/---
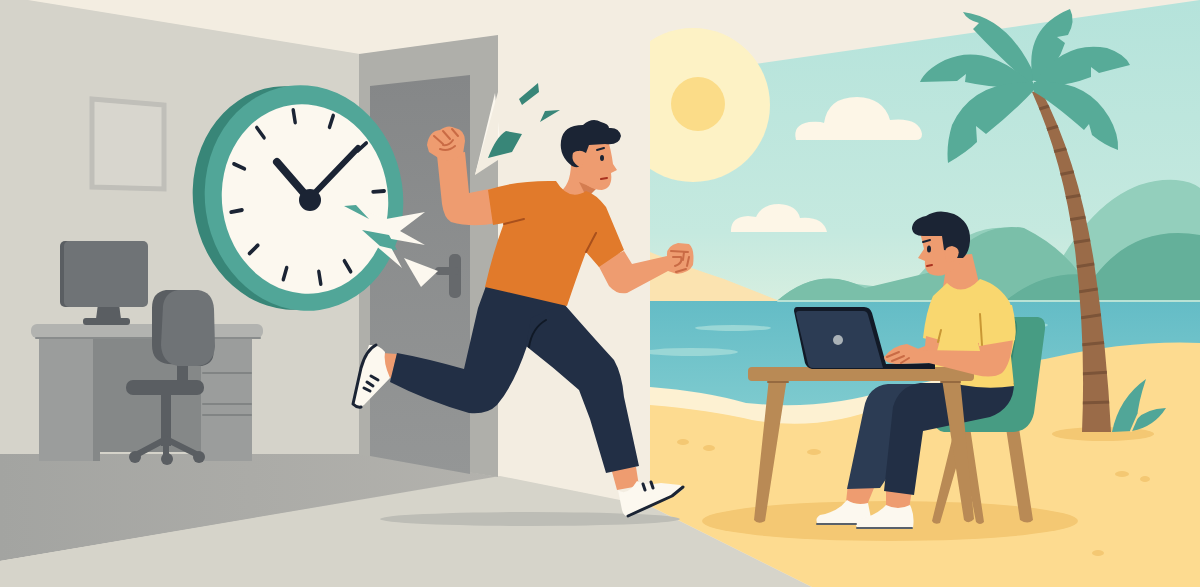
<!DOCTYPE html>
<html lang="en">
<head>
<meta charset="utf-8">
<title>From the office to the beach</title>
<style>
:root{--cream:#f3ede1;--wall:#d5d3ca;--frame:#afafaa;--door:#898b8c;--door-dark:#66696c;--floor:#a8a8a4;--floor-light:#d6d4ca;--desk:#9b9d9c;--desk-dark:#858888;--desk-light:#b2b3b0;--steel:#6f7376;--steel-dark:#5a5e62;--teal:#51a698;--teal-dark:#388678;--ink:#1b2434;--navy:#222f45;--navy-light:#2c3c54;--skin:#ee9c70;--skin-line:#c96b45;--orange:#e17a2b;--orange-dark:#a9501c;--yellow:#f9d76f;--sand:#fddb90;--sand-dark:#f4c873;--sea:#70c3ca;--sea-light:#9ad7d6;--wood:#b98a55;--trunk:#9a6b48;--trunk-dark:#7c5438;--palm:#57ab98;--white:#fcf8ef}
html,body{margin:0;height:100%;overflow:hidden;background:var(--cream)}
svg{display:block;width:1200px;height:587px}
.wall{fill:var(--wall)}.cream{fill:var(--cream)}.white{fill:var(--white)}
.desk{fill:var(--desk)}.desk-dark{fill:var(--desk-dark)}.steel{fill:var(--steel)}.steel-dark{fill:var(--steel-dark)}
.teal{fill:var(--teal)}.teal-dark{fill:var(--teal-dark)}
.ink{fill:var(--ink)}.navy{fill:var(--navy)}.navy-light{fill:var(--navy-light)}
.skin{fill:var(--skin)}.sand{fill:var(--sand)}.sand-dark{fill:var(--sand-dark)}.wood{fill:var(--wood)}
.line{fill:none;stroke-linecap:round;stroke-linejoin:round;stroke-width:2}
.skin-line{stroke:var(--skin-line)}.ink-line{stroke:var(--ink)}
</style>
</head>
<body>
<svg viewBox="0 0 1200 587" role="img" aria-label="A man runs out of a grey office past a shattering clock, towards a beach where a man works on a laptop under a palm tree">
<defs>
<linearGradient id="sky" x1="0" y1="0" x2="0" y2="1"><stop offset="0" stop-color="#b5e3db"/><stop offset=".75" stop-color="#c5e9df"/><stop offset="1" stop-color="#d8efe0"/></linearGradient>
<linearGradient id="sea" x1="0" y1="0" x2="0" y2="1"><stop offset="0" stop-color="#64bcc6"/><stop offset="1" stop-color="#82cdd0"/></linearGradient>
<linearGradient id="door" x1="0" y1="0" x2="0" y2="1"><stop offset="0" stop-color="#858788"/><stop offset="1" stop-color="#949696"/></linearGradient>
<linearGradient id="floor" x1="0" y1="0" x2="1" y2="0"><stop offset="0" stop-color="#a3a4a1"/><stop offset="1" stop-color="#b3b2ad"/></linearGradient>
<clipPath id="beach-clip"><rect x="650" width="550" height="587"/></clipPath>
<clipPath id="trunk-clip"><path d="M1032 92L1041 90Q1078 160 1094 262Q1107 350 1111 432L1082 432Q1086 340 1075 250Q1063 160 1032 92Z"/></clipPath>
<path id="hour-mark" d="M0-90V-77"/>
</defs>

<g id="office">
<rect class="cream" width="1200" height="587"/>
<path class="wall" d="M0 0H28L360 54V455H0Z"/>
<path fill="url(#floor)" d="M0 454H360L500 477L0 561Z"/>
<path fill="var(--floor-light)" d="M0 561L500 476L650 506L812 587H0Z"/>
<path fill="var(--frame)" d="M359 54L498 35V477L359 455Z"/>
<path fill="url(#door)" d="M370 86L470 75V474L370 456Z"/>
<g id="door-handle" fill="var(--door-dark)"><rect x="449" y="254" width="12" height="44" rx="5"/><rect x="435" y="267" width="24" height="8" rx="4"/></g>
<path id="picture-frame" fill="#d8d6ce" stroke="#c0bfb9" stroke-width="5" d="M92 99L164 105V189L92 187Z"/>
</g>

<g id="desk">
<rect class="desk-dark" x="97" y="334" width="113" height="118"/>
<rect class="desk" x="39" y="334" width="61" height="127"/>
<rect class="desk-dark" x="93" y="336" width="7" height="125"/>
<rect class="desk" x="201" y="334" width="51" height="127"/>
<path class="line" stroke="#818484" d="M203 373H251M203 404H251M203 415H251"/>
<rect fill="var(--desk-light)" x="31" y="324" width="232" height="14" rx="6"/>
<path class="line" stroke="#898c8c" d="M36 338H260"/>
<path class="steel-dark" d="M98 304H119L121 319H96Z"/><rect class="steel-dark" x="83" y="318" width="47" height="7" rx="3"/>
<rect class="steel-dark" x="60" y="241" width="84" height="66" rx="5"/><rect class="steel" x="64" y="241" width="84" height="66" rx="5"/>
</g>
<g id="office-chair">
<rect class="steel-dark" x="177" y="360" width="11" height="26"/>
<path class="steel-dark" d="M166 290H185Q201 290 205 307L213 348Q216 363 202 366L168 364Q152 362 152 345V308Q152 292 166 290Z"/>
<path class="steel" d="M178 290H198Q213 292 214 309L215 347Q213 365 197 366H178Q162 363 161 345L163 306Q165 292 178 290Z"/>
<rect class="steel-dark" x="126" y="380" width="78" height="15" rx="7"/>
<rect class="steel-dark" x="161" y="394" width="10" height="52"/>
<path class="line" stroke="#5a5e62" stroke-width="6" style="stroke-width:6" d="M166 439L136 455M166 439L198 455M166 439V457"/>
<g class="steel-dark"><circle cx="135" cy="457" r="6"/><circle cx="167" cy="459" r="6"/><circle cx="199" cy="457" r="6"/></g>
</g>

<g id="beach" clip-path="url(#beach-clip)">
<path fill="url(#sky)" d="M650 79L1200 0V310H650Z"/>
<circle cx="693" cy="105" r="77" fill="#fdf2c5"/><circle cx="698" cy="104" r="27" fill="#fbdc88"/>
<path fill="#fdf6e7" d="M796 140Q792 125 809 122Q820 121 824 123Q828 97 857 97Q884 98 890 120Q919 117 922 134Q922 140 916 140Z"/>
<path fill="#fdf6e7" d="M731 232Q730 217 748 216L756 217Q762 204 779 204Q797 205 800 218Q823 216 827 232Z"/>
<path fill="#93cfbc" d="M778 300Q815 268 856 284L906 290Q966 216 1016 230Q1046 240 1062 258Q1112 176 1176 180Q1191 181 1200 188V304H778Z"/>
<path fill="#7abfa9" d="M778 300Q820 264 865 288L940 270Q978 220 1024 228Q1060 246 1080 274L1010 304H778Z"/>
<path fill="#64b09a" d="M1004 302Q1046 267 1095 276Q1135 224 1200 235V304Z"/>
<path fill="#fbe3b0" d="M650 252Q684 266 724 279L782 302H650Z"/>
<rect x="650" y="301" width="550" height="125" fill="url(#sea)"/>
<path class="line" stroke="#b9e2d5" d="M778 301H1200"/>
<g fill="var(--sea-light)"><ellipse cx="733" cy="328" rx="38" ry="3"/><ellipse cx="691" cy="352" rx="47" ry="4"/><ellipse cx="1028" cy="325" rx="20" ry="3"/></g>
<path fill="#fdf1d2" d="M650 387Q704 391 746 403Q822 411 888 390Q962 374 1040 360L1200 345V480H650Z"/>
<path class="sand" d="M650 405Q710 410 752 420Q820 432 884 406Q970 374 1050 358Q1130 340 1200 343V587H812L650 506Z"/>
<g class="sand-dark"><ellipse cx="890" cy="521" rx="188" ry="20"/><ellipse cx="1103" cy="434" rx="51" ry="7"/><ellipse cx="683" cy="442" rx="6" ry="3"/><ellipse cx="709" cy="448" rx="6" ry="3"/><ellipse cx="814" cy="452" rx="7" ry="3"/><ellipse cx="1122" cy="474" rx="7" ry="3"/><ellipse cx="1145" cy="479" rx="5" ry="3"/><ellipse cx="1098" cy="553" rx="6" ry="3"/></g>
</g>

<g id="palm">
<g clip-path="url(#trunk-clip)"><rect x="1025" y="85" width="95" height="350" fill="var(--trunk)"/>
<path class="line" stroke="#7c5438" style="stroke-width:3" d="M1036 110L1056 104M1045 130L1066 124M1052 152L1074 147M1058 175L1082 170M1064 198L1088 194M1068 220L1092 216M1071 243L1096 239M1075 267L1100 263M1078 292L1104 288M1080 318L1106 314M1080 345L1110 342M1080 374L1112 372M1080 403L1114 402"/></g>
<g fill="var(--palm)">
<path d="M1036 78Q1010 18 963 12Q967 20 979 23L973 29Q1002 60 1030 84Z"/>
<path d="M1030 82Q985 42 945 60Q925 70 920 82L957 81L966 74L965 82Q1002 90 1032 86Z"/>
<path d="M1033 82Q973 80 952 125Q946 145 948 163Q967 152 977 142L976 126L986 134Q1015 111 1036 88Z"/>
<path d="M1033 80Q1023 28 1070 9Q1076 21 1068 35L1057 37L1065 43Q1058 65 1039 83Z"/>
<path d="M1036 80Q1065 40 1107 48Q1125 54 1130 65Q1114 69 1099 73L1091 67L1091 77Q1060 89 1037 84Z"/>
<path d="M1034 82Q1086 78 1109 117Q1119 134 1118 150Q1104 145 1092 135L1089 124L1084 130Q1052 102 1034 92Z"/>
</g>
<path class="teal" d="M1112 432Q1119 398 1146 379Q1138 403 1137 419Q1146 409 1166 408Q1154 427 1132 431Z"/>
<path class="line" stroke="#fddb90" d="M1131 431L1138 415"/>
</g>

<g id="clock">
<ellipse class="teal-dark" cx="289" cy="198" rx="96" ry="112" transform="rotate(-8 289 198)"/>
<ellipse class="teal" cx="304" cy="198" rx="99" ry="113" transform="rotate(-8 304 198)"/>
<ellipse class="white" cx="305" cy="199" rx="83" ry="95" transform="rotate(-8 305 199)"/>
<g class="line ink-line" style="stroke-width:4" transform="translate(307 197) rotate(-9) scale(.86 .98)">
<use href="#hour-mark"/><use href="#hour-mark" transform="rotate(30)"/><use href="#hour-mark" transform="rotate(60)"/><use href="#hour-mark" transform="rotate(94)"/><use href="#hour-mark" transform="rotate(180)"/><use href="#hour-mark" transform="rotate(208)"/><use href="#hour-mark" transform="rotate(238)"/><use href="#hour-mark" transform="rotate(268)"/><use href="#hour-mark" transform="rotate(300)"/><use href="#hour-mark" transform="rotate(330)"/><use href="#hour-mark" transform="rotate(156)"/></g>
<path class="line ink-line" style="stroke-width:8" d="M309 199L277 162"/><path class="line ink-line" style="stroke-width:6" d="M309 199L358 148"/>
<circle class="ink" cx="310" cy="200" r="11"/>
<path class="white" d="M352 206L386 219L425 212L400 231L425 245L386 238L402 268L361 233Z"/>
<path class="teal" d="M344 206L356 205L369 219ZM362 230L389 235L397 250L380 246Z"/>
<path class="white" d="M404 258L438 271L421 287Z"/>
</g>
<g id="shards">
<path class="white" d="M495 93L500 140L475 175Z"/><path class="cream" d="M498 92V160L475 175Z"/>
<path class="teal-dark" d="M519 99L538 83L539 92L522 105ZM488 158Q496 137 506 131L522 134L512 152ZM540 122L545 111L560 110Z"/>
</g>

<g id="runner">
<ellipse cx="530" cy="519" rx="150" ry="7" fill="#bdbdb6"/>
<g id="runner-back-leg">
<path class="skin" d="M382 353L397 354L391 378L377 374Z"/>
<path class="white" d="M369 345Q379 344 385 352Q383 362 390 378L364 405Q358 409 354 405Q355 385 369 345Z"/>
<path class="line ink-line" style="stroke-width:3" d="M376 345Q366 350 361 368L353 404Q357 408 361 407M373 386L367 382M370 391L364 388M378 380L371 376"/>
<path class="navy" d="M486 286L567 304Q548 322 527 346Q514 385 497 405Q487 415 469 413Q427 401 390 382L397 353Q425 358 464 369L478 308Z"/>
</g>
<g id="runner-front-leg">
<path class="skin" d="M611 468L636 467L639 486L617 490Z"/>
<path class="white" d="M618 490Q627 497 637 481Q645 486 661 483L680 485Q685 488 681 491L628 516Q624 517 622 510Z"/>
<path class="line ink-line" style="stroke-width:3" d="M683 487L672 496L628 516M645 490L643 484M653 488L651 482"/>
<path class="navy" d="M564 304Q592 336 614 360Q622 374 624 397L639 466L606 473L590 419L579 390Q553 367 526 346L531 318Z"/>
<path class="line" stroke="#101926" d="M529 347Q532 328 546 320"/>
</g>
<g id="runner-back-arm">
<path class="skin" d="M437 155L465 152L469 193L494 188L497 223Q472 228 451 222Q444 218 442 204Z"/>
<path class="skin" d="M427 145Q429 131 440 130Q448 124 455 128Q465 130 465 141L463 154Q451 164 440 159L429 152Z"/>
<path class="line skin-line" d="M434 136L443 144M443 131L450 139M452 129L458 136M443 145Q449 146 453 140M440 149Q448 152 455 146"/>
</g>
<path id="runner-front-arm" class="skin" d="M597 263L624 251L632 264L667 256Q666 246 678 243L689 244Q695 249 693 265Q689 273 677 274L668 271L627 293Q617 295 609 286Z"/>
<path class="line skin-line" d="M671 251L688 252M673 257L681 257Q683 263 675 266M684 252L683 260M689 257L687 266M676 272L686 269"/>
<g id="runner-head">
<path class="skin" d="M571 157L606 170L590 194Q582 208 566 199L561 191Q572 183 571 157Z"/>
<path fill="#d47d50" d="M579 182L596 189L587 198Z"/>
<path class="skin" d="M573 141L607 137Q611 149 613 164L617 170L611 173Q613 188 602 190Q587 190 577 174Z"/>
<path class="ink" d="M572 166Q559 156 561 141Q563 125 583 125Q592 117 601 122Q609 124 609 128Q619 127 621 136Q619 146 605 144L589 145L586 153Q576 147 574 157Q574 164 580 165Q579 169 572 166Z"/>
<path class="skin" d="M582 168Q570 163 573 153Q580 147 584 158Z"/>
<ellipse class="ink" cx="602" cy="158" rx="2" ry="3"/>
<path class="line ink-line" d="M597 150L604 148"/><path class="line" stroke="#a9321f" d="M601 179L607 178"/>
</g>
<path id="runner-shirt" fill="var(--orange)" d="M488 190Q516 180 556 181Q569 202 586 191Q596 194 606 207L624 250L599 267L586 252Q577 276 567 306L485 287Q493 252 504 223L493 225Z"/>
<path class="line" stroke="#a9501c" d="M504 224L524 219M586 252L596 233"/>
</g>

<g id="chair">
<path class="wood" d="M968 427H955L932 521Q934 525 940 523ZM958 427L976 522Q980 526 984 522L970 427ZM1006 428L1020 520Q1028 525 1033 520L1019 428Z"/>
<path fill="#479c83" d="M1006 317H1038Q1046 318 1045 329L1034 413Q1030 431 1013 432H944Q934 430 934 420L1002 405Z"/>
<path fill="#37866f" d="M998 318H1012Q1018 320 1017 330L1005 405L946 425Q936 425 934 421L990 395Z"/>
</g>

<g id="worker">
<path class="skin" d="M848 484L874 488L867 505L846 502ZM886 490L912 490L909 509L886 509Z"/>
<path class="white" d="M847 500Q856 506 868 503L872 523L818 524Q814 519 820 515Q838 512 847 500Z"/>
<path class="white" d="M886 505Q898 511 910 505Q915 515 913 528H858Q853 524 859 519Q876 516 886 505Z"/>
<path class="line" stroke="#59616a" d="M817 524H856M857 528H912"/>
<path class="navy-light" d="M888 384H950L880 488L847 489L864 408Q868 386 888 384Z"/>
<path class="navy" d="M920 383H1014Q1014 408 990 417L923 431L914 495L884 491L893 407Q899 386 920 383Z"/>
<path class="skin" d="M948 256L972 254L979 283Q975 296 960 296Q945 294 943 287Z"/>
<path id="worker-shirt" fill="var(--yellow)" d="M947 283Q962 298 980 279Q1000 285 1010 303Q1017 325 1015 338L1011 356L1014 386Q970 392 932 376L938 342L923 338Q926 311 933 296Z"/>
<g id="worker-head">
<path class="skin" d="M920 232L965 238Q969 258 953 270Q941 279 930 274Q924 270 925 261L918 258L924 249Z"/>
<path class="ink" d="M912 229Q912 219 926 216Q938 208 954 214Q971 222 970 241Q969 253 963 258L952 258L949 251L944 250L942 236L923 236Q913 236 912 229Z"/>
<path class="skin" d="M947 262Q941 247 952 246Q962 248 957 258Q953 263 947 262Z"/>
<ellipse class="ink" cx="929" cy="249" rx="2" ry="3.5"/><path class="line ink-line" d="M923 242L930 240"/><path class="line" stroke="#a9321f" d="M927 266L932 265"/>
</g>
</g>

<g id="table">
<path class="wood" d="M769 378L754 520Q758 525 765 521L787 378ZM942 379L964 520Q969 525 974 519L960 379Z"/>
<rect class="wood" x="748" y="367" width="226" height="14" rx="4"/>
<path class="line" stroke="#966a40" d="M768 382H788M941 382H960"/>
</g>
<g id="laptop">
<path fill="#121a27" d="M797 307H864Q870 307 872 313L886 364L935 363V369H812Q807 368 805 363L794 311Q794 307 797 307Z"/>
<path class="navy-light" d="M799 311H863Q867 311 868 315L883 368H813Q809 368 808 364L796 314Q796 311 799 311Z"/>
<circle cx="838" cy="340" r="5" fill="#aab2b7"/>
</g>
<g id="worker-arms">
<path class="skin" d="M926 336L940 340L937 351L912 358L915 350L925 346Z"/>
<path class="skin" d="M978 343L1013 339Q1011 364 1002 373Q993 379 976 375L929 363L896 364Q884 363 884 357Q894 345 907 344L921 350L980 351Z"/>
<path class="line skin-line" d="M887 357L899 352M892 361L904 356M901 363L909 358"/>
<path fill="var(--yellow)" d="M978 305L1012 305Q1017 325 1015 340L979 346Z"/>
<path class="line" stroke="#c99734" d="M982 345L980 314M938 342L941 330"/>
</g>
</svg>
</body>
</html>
\---
Of the lines above, retype only those from the line containing "304Q592 336 614" through the line containing "155L465 152L469 193L494", including both, exactly.

RESPONSE FOR THIS EXERCISE:
<path class="navy" d="M564 304Q592 336 614 360Q622 374 624 397L639 466L606 473L590 419L579 390Q553 367 526 346L531 318Z"/>
<path class="line" stroke="#101926" d="M529 347Q532 328 546 320"/>
</g>
<g id="runner-back-arm">
<path class="skin" d="M437 155L465 152L469 193L494 188L497 223Q472 228 451 222Q444 218 442 204Z"/>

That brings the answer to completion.